|Topic Review (Newest First)|
|04-08-2008 10:02 PM|
|jaschrumpf||She's a 1975 model. Not the Newport II, AFAIK, just the original design.|
|04-08-2008 05:18 PM|
What year is it? In terms of customizations from Capital; it was done here and there. There is a 41' custom I know of (interior is totally different; opening portlights, etc); and another 41' that has a swim step transom on the owner's website.
There was an inquiry about the cutout on the transom for a red hulled N28 about a year or so ago on the email forum. At the time I thought it was non-original but now it's hard to say because it looked exactly the same as this boat.
|04-08-2008 03:27 PM|
I won't be needing a fold-down boarding ladder. Swimming voluntarily in the Chesapeake Bay isn't something I'm planning on doing. If I had her in a nice lake, or down in some nice ocean-influenced water, maybe. The Bay looks too much like the Ohio River I grew up next to -- yuck.
The drop-in board is looking like my best option.
|04-08-2008 01:23 PM|
I like Keelhaulin's idea of lifeline(s) across the opening with a fold down boarding ladder. That's a decent customization.
I don't think it was a factory option, as the manufacturer was not in the business of customizing hulls. These boats were factory built like Chevy's and Fords - to a price point. Maybe toward the very end, Capital might of starting considering doing something like this (to save the business), but that woud have been in the '90s.
My first boat was an '84 Newport 28 MkII. Still miss that boat... Jaschrumpf, have you joined the Newport email list here on Sailnet? It's a great resource for any Capital Yachts boat owners.
The N28 is a great little boat. Lots of fun to sail, and has more room with the bulkhead mounted table than other 28-footers. The C&C designed hull will provide plenty of good performance, too.
|04-08-2008 10:05 AM|
|CBinRI||cncphotoalbum.com has an original brochure for the Newport 28 II (it was C&C designed) but I couldn't tell from the drawings whether the cut-out was a factory option. My wife's cousin's Newport 28 does not have one. (He has been very happy with the boat and has gotten many years of use out of her, by the way.)|
|04-08-2008 02:48 AM|
You could just leave it open and put a couple of lifelines across it. If your cockpit got swamped you would drain much more rapidly with that "open transom". I don't think the board installed would be a structural requirement since your backstay is split and way out at the corners of the hull/transom.

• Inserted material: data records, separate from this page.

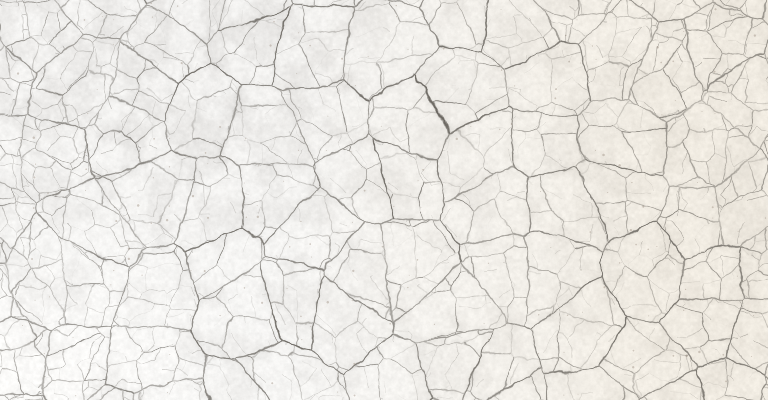
Reproduce this texture procedurally as a WebGL 2 fragment shader.

```glsl
#version 300 es
precision highp float;

uniform vec2 u_resolution;
out vec4 fragColor;

#define PLATE_SCALE 5.9
#define SHARD_SCALE 9.0
#define CHIP_SCALE 16.0
#define CRACK_WIDTH 0.0016
#define JITTER 0.76
#define RAGGEDNESS 0.017
#define GRAIN 0.078
#define STAIN 0.034
#define COOL_PLASTER vec3(0.966, 0.964, 0.957)
#define WARM_PLASTER vec3(0.946, 0.926, 0.888)
#define CRACK_COLOR vec3(0.40, 0.385, 0.36)

vec2 hash2(vec2 p) {
    vec3 q = fract(p.xyx * vec3(0.1031, 0.1030, 0.0973));
    q += dot(q, q.yzx + 33.33);
    return fract((q.xx + q.yz) * q.zy);
}

float valueNoise(vec2 p) {
    vec2 i = floor(p), f = fract(p);
    f = f * f * (3.0 - 2.0 * f);
    float low = mix(hash2(i).x, hash2(i + vec2(1, 0)).x, f.x);
    float high = mix(hash2(i + vec2(0, 1)).x, hash2(i + vec2(1, 1)).x, f.x);
    return mix(low, high, f.y);
}

float fbm(vec2 p) {
    float sum = 0.0, amplitude = 0.5;
    for (int i = 0; i < 4; i++) {
        sum += amplitude * valueNoise(p);
        p = mat2(1.6, 1.2, -1.2, 1.6) * p + 7.3;
        amplitude *= 0.5;
    }
    return sum;
}

vec2 seedPoint(vec2 cell) {
    return cell + 0.5 + JITTER * (hash2(cell + 91.0) - 0.5);
}

// Cellular borders: x = distance, y = random value of that border, zw = cell
vec4 cellBorder(vec2 p) {
    vec2 home = floor(p), nearest = home;
    float best = 1e3;
    for (int j = -1; j <= 1; j++)
    for (int i = -1; i <= 1; i++) {
        vec2 cell = home + vec2(i, j);
        vec2 d = seedPoint(cell) - p;
        if (dot(d, d) < best) { best = dot(d, d); nearest = cell; }
    }
    vec2 toNearest = seedPoint(nearest) - p;
    float border = 1e3, id = 0.0;
    for (int j = -2; j <= 2; j++)
    for (int i = -2; i <= 2; i++) {
        if (i == 0 && j == 0) continue;
        vec2 cell = nearest + vec2(i, j);
        vec2 toOther = seedPoint(cell) - p;
        float d = dot(0.5 * (toNearest + toOther), normalize(toOther - toNearest));
        if (d < border) { border = d; id = hash2(nearest + cell + 17.0).x; }
    }
    return vec4(border, id, nearest);
}

float stroke(float d, float halfWidth) {
    float blur = 0.6 / u_resolution.y;
    return 1.0 - smoothstep(halfWidth - blur, halfWidth + blur, d);
}

void main() {
    vec2 p = gl_FragCoord.xy / u_resolution.y;
    vec2 uv = gl_FragCoord.xy / u_resolution;

    // Bent, ragged crack paths
    vec2 q = p + 0.016 * sin(p.yx * vec2(11.0, 9.0) + 1.7 * sin(p * 6.0 + vec2(0.4, 2.1)));
    q += RAGGEDNESS * (vec2(fbm(p * 32.0), fbm(p * 32.0 + 40.0)) - 0.47);

    // Each level splits the cells of the one above, so cracks meet in T shapes
    vec4 plate = cellBorder(mat2(0.99, -0.14, 0.14, 0.99) * q * PLATE_SCALE + 20.0);
    vec2 plateShift = floor(60.0 * hash2(plate.zw)) + hash2(plate.zw + 5.0);
    vec4 shard = cellBorder(q * SHARD_SCALE + plateShift);
    vec2 shardShift = floor(60.0 * hash2(shard.zw)) + hash2(shard.zw + 9.0);
    vec4 chip = cellBorder(q * CHIP_SCALE + shardShift);
    float plateDist = plate.x / PLATE_SCALE;
    float shardDist = shard.x / SHARD_SCALE;
    float chipDist = chip.x / CHIP_SCALE;

    // Sides are finely crazed, the middle keeps larger plates
    float crazing = max(1.0 - smoothstep(0.05, 0.34, uv.x),
                        smoothstep(0.68, 1.0, uv.x + 0.25 * (uv.y - 0.6)));
    float wear = valueNoise(p * 20.0 + 12.0);
    float plateInk = mix(0.46, 0.84, plate.y) * mix(1.0, 0.75, crazing) * (0.85 + 0.3 * wear);
    float shardInk = mix(0.14 + 0.2 * crazing, 0.62, shard.y) * (0.65 + 0.6 * wear);
    float chipInk = smoothstep(0.6 - 0.5 * crazing, 0.95 - 0.2 * crazing, chip.y)
                  * (0.20 + 0.22 * crazing) * (0.5 + 0.8 * wear);
    float plateWidth = CRACK_WIDTH * (0.75 + 0.5 * wear);
    float crack = plateInk * stroke(plateDist, plateWidth);
    crack = max(crack, shardInk * stroke(shardDist, CRACK_WIDTH * 0.8));
    crack = max(crack, chipInk * stroke(chipDist, CRACK_WIDTH * 0.65));

    // Plaster: cool to warm drift, light clouding, crisp fine grain
    float warmth = smoothstep(0.3, 0.95, uv.x + 0.12 * (fbm(p * 3.0) - 0.5));
    vec3 color = mix(COOL_PLASTER, WARM_PLASTER, warmth);
    vec2 patchOffset = (uv - vec2(0.29, 0.83)) * vec2(3.4, 2.6);
    float greyPatch = exp(-dot(patchOffset, patchOffset));
    float cloud = smoothstep(0.38, 0.64, fbm(p * 15.0 + 3.0));
    color -= STAIN * (0.75 * cloud + greyPatch * (0.4 + 0.6 * cloud)) * vec3(0.95, 1.0, 1.02);
    color += GRAIN * (fbm(p * 115.0) - 0.45);
    color += 0.025 * (1.0 - smoothstep(0.0, 0.35, length(uv * vec2(1.0, 0.6))));

    // Sparse brownish pits
    vec2 pitCell = floor(p * 30.0);
    vec2 pitRandom = hash2(pitCell + 300.0);
    float pitDist = length(fract(p * 30.0) - 0.25 - 0.5 * hash2(pitCell + 70.0)) / 30.0;
    float pit = step(0.88, pitRandom.x) * stroke(pitDist, 0.001 + 0.0022 * pitRandom.y * pitRandom.y);
    color = mix(color, vec3(0.66, 0.61, 0.56), 0.5 * pit);

    // Soft shade beside the cracks, then the cracks themselves
    color -= 0.055 * plateInk * exp(-plateDist / 0.005);
    color -= 0.045 * shardInk * exp(-shardDist / 0.004);
    color = mix(color, CRACK_COLOR, crack);
    fragColor = vec4(clamp(color, 0.0, 1.0), 1.0);
}
```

If you wanted to enclose the transom I think a big piece of starboard with a drain slot in the bottom would work fine.
I have seen at least one other N28 with this transom cutout. I think it was a factory option for easy climb in access (prior to sugar-scoop transoms).
|04-07-2008 10:13 PM|
I'd go with your idea of a drop board there, and maybe a folding ladder somehow.
This boat was offered with an outboard power option, and IIRC that was where the motor mount would be.
|04-07-2008 09:07 PM|
Originally Posted by Dunlookn View Post
Did I say "teak"? I meant "something from Home Depot". It's not structural. Paint will look nice.
|04-07-2008 06:10 PM|
|capttb||Doesn't have to be as thick as the transom, just thick enough to keep a dropped bottle from rolling out of the cockpit.|
|04-07-2008 04:35 PM|
Don't be anywhere near the opening when you find out how much a piece of teak of that size/thickness will cost you.
To me that openinging looks just the right size for my ex-wife to go through...
I'd then fix it after the sailing season.
|This thread has more than 10 replies. Click here to review the whole thread.|